==== Dataset content
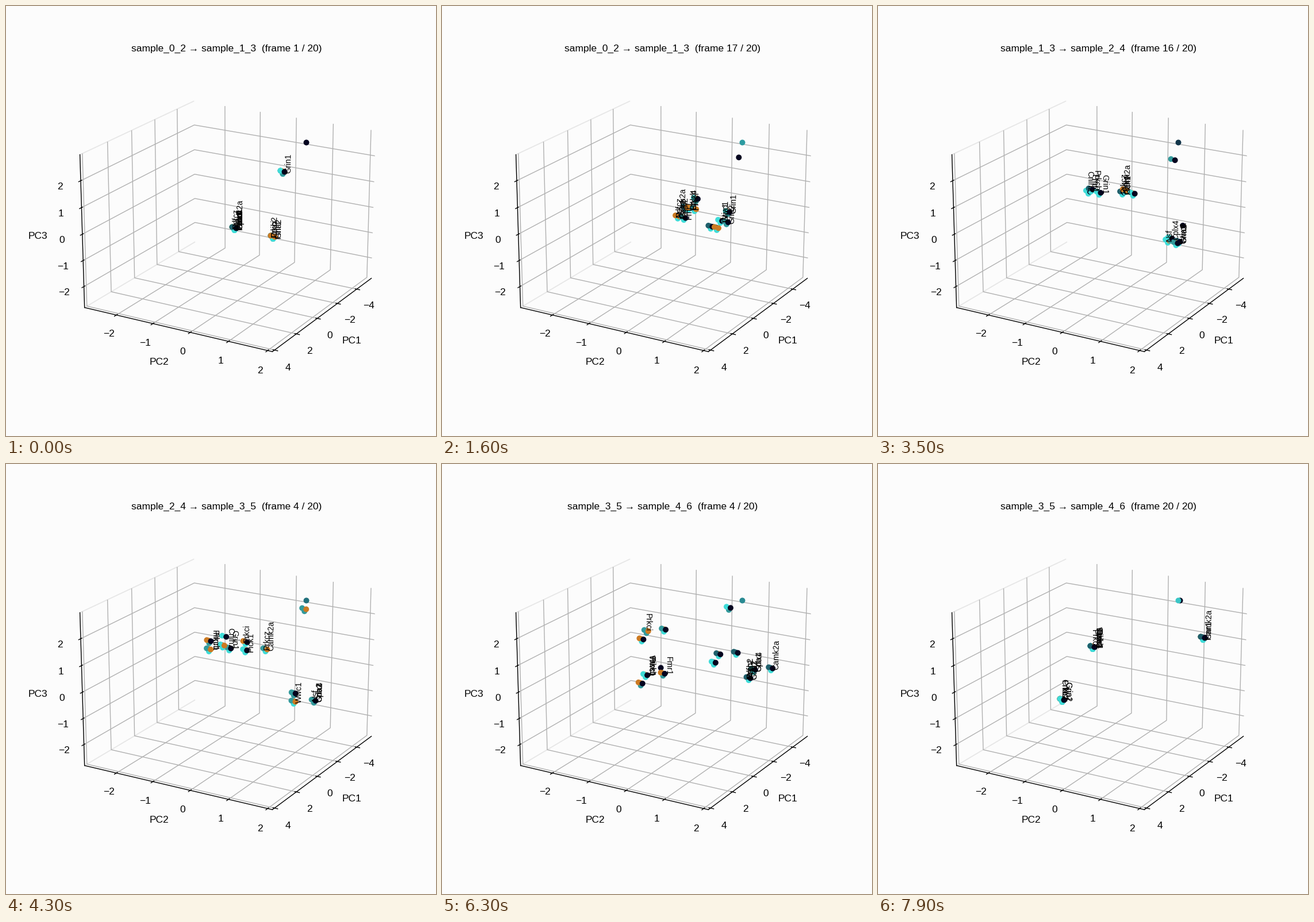
These frames come from a looping animation (748 px wide and 748 px high, 8000 ms). A matplotlib script:

```python
from itertools import product

import numpy as np
import matplotlib.pyplot as plt
from matplotlib.animation import FuncAnimation
from matplotlib.colors import to_rgb

SIZE, DPI, STEPS = 748, 125, 20
BG = "#fcfcfc"
plt.rcParams["font.family"] = "Liberation Sans"
fig = plt.figure(figsize=(SIZE / DPI, SIZE / DPI), dpi=DPI, facecolor=BG)

# Empty 3D box
box = fig.add_subplot(projection="3d", facecolor=BG)
box.view_init(elev=20, azim=30)
box.set(xlim=(-5.57, 4.19), ylim=(-2.89, 2.12), zlim=(-2.815, 2.96),
        xticks=range(-4, 5, 2), yticks=range(-2, 3), zticks=range(-2, 3),
        xlabel="PC1", ylabel="PC2", zlabel="PC3")
for axis, edge in ((box.xaxis, "none"), (box.yaxis, "#e6e6e6"), (box.zaxis, "none")):
    axis.pane.set(fill=False, alpha=1, edgecolor=edge)
title = box.set_title("", fontsize=10)

# Flat layer in pixels for dots and names
ax = fig.add_axes([0, 0, 1, 1], zorder=5)
ax.set(xlim=(0, SIZE), ylim=(SIZE, 0))
ax.axis("off")

# Cluster centres of each sample; the hub D never moves
D = (522, 237)
CENTRES = [
    dict(A=(397, 386), B=(464, 401), C=(481, 288), D=D),
    dict(A=(412, 362), B=(434, 344), C=(500, 371), E=(480, 383), D=D),
    dict(U=(353, 312), V=(428, 314), W=(528, 420), D=D),
    dict(X=(352, 285), Y=(350, 376), Z=(573, 365), T=(501, 333), D=D),
    dict(P=(373, 318), Q=(320, 410), R=(565, 302), D=D),
]
PARTS = len(CENTRES) - 1

# Every cluster feeds every next one, apart from these; hub flows have fewer dots
UNUSED = {"CE", "EU", "EV", "VT", "WT"}
HUB_FLOWS = [{"BD": 1}, {"DW": 1, "ED": 2}, {"UD": 2, "DT": 3}, {"YD": 1, "DP": 3}]

# Dots of one flow, front to back: right, left, lower, middle
OFFSETS = np.array([(3, 0), (-4, -2), (0, 3.5), (-1, -1)])
NAVY, DARK, TEAL, CYAN, ORANGE = (
    to_rgb(c) for c in ("#04041f", "#1f5f6b", "#339a9c", "#3fdcd8", "#cc7a22"))
SHADES = [[NAVY] * 7 + [ORANGE], [TEAL, CYAN, DARK, ORANGE],
          [CYAN, CYAN, TEAL], [ORANGE, ORANGE, DARK]]

# Names: route through the five samples, dot that carries the name
RIGHT, LEFT = OFFSETS[:2]
GENES = [("Camk2a", "AAVZR", RIGHT), ("Grin1", "CCUZQ", RIGHT),
         ("Prkci", "BBVXP", LEFT), ("Pick1", "AAVYP", RIGHT),
         ("Wwc1", "ACWYP", RIGHT), ("Gria2", "BCWZQ", RIGHT),
         ("Nsf", "AAWZQ", LEFT), ("Prkcz", "AAVZQ", LEFT),
         ("Cplx4", "ABWZP", RIGHT), ("Fmr1", "BAUYR", RIGHT),
         ("Prkcb", "ABUYP", RIGHT), ("Cnih2", "BAUZQ", LEFT),
         ("Gria1", "ACWZP", RIGHT)]


def make_flows(t, rng):
    """List of (start, end, dot colours) between two samples."""
    flows = dict(HUB_FLOWS[t])
    for a, b in product(CENTRES[t], CENTRES[t + 1]):
        if "D" not in a + b and a + b not in UNUSED:
            flows[a + b] = len(OFFSETS)
    return [(a, b, [s[rng.integers(len(s))] for s in SHADES[:n]])
            for (a, b), n in flows.items()]


rng = np.random.default_rng(4)
FLOWS = [make_flows(t, rng) for t in range(PARTS)]


def between(t, a, b, f):
    p, q = np.array(CENTRES[t][a]), np.array(CENTRES[t + 1][b])
    return p + (q - p) * f


def hub_color(i):
    level = np.interp(i, [0, 16, 28, 43, 54, 71, 79], [0, 0.7, 0, 0.5, 0.7, 0.55, 0.9])
    return tuple(np.array(NAVY) * (1 - level) + np.array(CYAN) * level)


dots = ax.scatter([], [], s=33, linewidths=0)
tags = [ax.text(0, 0, name, fontsize=8, ha="left", va="baseline", zorder=6)
        for name, _, _ in GENES]


def draw(i):
    t, k = divmod(i, STEPS)
    f = k / (STEPS - 1)
    title.set_text(f"sample_{t}_{t + 2} \u2192 sample_{t + 1}_{t + 3}"
                   f"  (frame {k + 1} / {STEPS})")
    pts, cols = [], []
    for a, b, shades in FLOWS[t]:
        c = between(t, a, b, f)
        for off, shade in list(zip(OFFSETS, shades))[::-1]:
            pts.append(c + off + 0.5)
            cols.append(shade)
    dots.set_offsets(pts + [np.add(D, 0.5)])
    dots.set_facecolor(cols + [hub_color(i)])

    # Names follow the leaning verticals and stay upright
    for tag, (_, route, off) in zip(tags, GENES):
        x, y = between(t, route[t], route[t + 1], f) + off
        lean = (x - 391.2) / 180
        tag.set_position((x, y))
        tag.set_rotation((-90 if lean < 0 else 90) - lean)
    return [title, dots, *tags]


anim = FuncAnimation(fig, draw, frames=STEPS * PARTS, interval=100,
                     repeat=True, repeat_delay=0)
plt.show()
```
========
Task directions:
In the listing above, find every line with the word "import" and copy it.

Answer to this problem:
from itertools import product
import numpy as np
import matplotlib.pyplot as plt
from matplotlib.animation import FuncAnimation
from matplotlib.colors import to_rgb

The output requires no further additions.